Wednesday, 1 June 2011 | By Michelle Hammond
The Federal Government should spend up to $2.5 billion a year generated from the carbon tax to foster innovation in clean technologies, according to climate change expert Ross Garnaut.


In November last year, Professor Garnaut was commissioned by the Government to provide an independent update to his 2008 Climate Change Review.


Garnaut’s final report, delivered earlier this week, is based on pricing carbon at $26 a tonne, which would raise $11.5 billion in the first year.


His suggestions include a breakdown of the proceeds from the carbon tax – 10% for innovation, 55% for households and 35% for industry.


Garnaut says while the Government is spending $5.1 billion over four years on its Clean Energy Initiative, this could be extended over the 10-year carbon revenue budget period.


Eventually, carbon revenue could be used to spend $2.5 billion a year on carbon innovation.


Garnaut says after the economy adjusts to the carbon price, possibly over 10 years, the Government could pull back from funding research and development in clean energy innovation and let the carbon price drive private investment in technology.


He says while public funding is required in the short-term, a carbon price will eventually make it more profitable for companies and industries to invest in research, development and commercialisation of clean technologies.


“The advantage of a broad-based market instrument like a carbon price is that it will draw out the most prospective low-emissions innovation… The transition to a low-carbon economy will be a story of innovation,” Garnaut said in his report.

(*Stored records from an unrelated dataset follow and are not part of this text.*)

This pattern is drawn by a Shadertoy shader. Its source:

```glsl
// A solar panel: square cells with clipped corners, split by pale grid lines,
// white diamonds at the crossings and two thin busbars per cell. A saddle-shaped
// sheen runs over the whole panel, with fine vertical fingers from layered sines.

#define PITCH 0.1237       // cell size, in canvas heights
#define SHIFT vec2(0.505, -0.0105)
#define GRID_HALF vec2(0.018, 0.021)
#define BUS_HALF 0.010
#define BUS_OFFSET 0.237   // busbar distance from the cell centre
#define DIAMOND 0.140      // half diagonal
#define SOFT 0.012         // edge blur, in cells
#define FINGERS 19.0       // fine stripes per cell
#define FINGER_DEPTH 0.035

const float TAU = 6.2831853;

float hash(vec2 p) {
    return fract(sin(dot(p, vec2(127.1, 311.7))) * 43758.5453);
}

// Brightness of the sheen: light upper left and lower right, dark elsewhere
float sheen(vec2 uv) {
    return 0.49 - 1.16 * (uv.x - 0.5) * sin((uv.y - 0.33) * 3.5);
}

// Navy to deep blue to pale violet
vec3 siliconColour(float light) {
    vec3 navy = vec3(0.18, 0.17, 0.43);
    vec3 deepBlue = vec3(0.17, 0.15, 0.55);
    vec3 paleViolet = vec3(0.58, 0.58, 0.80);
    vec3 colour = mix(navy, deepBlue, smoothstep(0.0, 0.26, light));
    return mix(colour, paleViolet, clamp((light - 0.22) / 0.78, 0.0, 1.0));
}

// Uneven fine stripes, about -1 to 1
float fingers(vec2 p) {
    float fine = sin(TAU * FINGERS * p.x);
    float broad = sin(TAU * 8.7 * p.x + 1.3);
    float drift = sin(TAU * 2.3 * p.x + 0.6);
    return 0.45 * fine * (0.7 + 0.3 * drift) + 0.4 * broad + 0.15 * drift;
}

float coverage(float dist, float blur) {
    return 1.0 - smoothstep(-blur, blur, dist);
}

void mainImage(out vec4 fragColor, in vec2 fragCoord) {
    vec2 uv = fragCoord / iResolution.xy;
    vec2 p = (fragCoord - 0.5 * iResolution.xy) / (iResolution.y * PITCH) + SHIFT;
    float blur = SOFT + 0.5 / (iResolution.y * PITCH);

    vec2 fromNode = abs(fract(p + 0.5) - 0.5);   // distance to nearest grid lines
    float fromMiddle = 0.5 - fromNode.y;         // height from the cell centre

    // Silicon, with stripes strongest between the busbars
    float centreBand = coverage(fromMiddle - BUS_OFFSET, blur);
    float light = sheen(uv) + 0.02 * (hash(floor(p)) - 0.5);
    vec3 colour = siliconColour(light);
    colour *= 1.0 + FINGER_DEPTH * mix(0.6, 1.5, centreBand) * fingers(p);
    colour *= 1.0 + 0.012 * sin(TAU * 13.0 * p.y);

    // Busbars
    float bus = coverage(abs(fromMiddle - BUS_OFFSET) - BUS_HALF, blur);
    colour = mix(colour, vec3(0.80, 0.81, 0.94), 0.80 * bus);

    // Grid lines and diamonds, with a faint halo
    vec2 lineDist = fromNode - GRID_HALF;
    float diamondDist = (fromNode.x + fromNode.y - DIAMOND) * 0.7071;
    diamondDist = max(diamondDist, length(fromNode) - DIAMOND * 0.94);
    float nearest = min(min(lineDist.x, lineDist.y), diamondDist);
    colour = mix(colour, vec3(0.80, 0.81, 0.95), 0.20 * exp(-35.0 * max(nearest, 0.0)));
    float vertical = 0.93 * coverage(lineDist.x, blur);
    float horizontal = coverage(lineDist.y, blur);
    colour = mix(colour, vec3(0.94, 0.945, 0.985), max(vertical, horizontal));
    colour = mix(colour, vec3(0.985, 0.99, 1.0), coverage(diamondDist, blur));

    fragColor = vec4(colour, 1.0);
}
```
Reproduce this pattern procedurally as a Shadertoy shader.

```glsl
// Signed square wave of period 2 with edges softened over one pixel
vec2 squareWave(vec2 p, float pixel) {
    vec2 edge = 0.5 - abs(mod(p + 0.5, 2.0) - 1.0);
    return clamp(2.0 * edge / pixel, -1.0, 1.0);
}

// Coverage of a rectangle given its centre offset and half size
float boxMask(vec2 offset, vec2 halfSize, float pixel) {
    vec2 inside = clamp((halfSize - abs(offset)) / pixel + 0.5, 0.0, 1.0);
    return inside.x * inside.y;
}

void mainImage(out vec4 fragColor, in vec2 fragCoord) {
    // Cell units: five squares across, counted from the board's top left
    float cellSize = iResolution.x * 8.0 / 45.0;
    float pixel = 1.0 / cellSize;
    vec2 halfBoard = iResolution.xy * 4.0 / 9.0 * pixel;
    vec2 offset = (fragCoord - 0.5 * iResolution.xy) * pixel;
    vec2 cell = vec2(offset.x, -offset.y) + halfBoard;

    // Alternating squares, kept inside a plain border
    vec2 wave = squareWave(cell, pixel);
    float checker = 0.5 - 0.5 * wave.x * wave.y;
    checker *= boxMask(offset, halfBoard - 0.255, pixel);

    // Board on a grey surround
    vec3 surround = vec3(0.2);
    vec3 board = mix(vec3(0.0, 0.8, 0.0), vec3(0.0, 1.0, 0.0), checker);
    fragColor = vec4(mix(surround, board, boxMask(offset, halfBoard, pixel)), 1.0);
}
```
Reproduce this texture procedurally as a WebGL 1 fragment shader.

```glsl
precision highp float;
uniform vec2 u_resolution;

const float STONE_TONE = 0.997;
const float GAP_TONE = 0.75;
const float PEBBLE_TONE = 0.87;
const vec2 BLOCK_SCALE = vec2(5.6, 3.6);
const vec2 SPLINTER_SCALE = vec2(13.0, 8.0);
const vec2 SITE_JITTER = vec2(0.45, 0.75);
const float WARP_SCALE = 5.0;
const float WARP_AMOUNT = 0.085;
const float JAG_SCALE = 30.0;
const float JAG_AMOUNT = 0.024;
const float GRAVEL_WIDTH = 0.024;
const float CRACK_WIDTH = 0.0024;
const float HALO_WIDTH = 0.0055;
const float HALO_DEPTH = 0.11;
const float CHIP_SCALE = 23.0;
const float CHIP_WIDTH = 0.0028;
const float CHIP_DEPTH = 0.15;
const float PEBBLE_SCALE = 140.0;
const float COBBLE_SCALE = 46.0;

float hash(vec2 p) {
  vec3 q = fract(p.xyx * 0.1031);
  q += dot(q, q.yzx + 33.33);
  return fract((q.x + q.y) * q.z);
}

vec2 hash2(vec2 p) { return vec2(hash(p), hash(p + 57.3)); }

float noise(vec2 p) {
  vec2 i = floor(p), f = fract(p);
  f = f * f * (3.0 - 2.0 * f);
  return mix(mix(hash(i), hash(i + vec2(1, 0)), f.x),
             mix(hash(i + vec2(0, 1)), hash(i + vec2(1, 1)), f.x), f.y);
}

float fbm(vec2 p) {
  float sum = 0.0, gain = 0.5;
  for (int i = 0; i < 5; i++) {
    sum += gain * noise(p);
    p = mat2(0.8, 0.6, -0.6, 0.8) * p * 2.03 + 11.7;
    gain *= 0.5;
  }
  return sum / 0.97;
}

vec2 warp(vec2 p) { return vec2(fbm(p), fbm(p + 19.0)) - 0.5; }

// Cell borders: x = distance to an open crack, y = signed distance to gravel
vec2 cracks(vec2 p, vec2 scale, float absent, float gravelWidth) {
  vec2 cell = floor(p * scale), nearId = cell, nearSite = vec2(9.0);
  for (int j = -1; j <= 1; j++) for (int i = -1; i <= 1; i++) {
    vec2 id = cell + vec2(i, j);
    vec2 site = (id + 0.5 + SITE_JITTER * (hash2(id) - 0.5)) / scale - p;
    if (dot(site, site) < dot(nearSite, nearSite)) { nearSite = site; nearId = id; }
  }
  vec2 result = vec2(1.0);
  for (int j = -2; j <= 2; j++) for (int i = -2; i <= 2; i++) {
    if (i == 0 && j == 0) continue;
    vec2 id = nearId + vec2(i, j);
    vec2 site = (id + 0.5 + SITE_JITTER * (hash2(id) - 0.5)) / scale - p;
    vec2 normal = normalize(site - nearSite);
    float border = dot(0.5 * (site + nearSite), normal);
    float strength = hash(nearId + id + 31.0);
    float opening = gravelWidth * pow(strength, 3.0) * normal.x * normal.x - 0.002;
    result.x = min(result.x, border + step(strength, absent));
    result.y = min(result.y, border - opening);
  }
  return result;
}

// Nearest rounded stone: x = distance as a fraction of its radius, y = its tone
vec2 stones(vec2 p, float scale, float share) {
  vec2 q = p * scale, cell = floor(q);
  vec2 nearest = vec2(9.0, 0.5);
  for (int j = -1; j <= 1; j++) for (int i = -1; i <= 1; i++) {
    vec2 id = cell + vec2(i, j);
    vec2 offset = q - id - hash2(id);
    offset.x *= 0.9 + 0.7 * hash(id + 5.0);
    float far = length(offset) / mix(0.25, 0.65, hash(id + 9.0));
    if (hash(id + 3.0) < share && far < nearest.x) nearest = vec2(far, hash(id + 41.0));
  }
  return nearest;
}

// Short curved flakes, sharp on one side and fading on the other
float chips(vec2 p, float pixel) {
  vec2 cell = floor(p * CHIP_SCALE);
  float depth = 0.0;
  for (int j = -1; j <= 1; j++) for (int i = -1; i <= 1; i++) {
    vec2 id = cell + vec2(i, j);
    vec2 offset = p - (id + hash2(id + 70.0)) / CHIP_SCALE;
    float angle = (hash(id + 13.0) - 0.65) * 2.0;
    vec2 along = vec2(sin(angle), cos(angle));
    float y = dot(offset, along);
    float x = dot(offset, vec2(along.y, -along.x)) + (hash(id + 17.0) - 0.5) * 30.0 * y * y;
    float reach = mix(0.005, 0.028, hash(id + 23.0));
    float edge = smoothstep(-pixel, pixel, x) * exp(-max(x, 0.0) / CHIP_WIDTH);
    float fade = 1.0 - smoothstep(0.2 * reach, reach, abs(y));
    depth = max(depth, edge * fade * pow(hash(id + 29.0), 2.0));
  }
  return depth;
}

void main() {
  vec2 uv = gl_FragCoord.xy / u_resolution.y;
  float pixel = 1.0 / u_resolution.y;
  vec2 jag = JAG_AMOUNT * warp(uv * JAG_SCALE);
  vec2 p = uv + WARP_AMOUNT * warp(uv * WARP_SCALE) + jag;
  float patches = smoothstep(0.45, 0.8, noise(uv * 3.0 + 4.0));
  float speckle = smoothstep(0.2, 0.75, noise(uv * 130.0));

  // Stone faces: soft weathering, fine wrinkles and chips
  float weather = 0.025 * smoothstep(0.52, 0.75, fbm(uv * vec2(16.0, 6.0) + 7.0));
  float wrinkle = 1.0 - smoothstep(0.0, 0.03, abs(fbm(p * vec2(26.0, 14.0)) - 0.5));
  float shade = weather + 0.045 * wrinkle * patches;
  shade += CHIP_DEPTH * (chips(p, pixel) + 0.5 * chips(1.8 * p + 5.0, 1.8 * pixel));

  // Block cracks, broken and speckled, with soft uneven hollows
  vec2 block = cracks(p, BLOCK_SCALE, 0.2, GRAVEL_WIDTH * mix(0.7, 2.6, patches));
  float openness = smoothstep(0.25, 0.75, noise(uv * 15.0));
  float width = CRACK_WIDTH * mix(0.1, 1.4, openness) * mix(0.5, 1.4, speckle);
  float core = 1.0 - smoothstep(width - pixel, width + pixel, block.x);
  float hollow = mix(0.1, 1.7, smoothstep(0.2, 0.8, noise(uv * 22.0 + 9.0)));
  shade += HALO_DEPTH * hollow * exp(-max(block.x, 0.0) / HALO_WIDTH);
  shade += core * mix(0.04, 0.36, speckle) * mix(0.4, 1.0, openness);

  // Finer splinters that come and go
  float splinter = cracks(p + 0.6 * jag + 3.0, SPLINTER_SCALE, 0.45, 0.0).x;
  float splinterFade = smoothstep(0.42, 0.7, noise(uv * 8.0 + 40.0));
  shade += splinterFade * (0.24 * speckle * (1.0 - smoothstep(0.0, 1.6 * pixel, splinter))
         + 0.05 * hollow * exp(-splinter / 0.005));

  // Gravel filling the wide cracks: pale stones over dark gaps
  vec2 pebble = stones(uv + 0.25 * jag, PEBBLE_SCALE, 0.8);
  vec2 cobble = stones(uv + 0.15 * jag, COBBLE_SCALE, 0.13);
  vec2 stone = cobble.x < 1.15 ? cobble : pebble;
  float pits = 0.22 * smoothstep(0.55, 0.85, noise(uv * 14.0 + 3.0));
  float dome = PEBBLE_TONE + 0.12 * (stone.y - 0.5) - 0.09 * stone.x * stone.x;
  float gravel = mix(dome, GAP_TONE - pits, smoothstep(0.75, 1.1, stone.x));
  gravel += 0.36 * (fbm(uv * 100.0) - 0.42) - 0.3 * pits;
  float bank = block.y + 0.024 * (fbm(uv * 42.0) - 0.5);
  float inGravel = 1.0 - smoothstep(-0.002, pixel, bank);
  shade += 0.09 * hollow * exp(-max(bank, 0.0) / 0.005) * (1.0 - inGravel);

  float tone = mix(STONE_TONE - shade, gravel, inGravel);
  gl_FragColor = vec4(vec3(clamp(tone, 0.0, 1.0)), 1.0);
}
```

“The costs of the transition will depend on how effective we are in discovering and applying new technologies for producing goods and services with fewer emissions or in satisfying ways that produce fewer emissions.”


Professor Roy Green, of the University of Technology, also believes a carbon price could drive innovation.


“Carbon pricing is a major catalyst for investment in renewable energy sources and new technologies more broadly,” he says.


According to Green, investment in innovation to counter climate change is potentially as significant as defence spending in the US, which spurred innovation over decades during the Cold War.


Nick Boyd, of Australian clean energy start-up AquaGen Technologies, thinks Garnaut’s focus on investing in innovation is a good idea.


“Right now is when the big money is required. Large-scale early stage commercial projects cost a lot more [in the early stage] than they do once they’ve hit the cost curve,” he says.